Many social landlords ended the pandemic with lower rent arrears than at the beginning after “overnight cultural and legal changes” transformed how they worked with tenants, a new report shows.
‘What happens when the rule book is taken away’, commissioned by PlaceShapers, whg and the National Housing Federation, looks at how social landlords responded to the prospect of skyrocketing arrears as more tenants were forced into economic hardship and the ‘eviction ban’ changed systems and processes overnight.
The report shows that new ways of working “gave the opportunity for greater insight and empathy into tenants’ lives” and tenants “embraced the greater trust needed” once established processes had to be set aside. By the end of the pandemic two thirds of landlords reported arrears had fallen.
As staff got to grips with a fast-changing external environment, more tenants than ever needed support. Staff found themselves needing to work in different ways because of lockdown restrictions; this usually meant working from home, often outside conventional hours and using technology like Teams and Zoom which made ‘face to face’ conversations – albeit digitally – easier to have. Overnight legal changes meant formal processes had to be set aside.
Rather than tenants fearing they could make things worse if they talked to their landlords about financial problems, they were having earlier conversations and building trust.
Twenty organisations, including Teign Housing, Gloucester City Homes, Stockport Homes and Saxon Weald, explain how lockdown changed how they manage rent arrears, and how they have embedded these changes since.
The report summarises seven lessons for the future for social landlords:
- Change can be faster than thought: the speed with which income teams adapted to new ways of working shows how adaptable and resilient the sector can be.
- Enforced change creates opportunities: The pandemic created very specific business risks in relation to income management and risks and opportunities to do things differently taken by organisations have paid off.
- Most people respond well to flexibility and trust: Greater trust, outside of established processes, showed tenants’ commitment to maintaining a clear rent account.
- A supportive approach can be just as effective as enforcement, if not more so: Most participants improved their income management performance.
- Eviction for rent arrears should never be seen as a success: Eviction is expensive in terms of staff time, legal costs, rent loss and void costs, as well as the potentially catastrophic human costs.
- Person-centred services enable deeper job satisfaction: Many colleagues were able to ‘unlock’ empathy and collaborate with tenants to enable to keep them afloat.
- Technology can improve our working lives and enhance services: rather than ‘dehumanising’, it can enable flexibility, bolster trust and help target empathetic, personalised relationships.
Fay Shanahan, Corporate Director of Operations at whg, said: “We quite often hear that one of the positive things to come out of the pandemic is a better sense of community that saw us pulling together to support our neighbours and rally around to care for those in need of help in a way we haven’t before.
“This was true for our income collections teams too. The feeling across the country that we were all in it together meant housing associations across the country were approaching things differently.

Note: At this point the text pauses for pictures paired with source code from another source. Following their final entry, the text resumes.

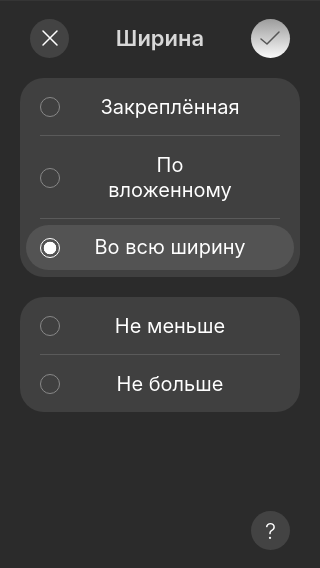
<!DOCTYPE html>
<html lang="ru">
<head>
<meta charset="utf-8">
<title>Ширина</title>
<style>
:root {
  --screen: #2b2b2b;
  --edge: #353535;
  --card: #404040;
  --selected: #535353;
  --button: #434343;
  --divider: #5a5a5a;
  --ring: #888;
  --title: #d8d8d8;
  --text: #fff;
}
* { box-sizing: border-box; margin: 0; padding: 0; }
html, body { width: 320px; height: 568px; overflow: hidden; }
.screen {
  width: 320px; height: 568px;
  padding: 18px 20px;
  display: flex; flex-direction: column;
  background: var(--screen);
  border-top: 1px solid var(--edge);
  padding-top: 17px;
  color: var(--text);
  font-family: Inter, Roboto, sans-serif;
}
.header {
  height: 40px; padding: 0 10px;
  display: flex; align-items: center; justify-content: space-between;
}
h1 { font-size: 22px; line-height: 26px; font-weight: 600; color: var(--title); white-space: nowrap; }
.round {
  width: 39px; height: 39px; border-radius: 50%;
  display: flex; align-items: center; justify-content: center;
  background: var(--button); color: var(--text); text-decoration: none;
}
.round svg { display: block; fill: none; stroke: currentColor; stroke-width: 1.5; stroke-linecap: round; stroke-linejoin: round; }
.confirm { background: linear-gradient(#9c9c9c, #fafafa); color: #555; }
.card { background: var(--card); border-radius: 24px; list-style: none; }
.sizing { margin-top: 20px; height: 199px; }
.limits { margin-top: 20px; height: 115px; }
.option {
  position: relative;
  height: 58px; padding: 0 20px;
  display: flex; align-items: center;
}
.option.tall { height: 83px; }
.divided::after {
  content: ""; position: absolute; left: 20px; right: 20px; bottom: 0;
  height: 1px; background: var(--divider);
}
.option.selected {
  height: 45px; margin: 6px 6px 0; padding: 0 14px;
  border-radius: 23px; background: var(--selected);
}
.radio { flex: none; width: 20px; height: 20px; border: 1.5px solid var(--ring); border-radius: 50%; }
.selected .radio {
  border-color: var(--text);
  background: radial-gradient(circle, var(--text) 6px, transparent 6.6px);
}
.label { flex: 1; text-align: center; font-size: 20px; line-height: 25px; }
.label span { display: inline-block; white-space: nowrap; transform-origin: center; }
.footer { margin-top: auto; padding: 0 10px; display: flex; justify-content: flex-end; }
.help { font-size: 22px; font-weight: 300; }
</style>
</head>
<body>
<main class="screen">
  <header class="header">
    <a class="round" href="#" aria-label="Закрыть">
      <svg width="20" height="20" viewBox="0 0 20 20"><path d="M3 3 17 17M17 3 3 17"/></svg>
    </a>
    <h1>Ширина</h1>
    <a class="round confirm" href="#" aria-label="Готово">
      <svg width="22" height="20" viewBox="0 0 22 20"><path d="M2 11 8 16 20 4"/></svg>
    </a>
  </header>

  <ul class="card sizing">
    <li class="option divided"><i class="radio"></i><p class="label">Закреплённая</p></li>
    <li class="option tall divided"><i class="radio"></i><p class="label">По<br>вложенному</p></li>
    <li class="option selected"><i class="radio"></i><p class="label"><span>Во всю ширину</span></p></li>
  </ul>

  <ul class="card limits">
    <li class="option divided"><i class="radio"></i><p class="label">Не меньше</p></li>
    <li class="option"><i class="radio"></i><p class="label">Не больше</p></li>
  </ul>

  <footer class="footer">
    <a class="round help" href="#" aria-label="Справка">?</a>
  </footer>
</main>
</body>
</html>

“Tenancy sustainment has always been a keen priority for social housing providers. However, the suspension of traditional legal enforcement options available to teams to deal with rent arrears also made a change in approach vital.
“As we look to the future, black clouds loom. Inflation is at a 30-year high and energy prices are soaring which will leave many of our customers choosing between heating and eating. We can’t solve the cost-of-living crisis but lessons from this report will help us support our customers to stay safe in their homes.”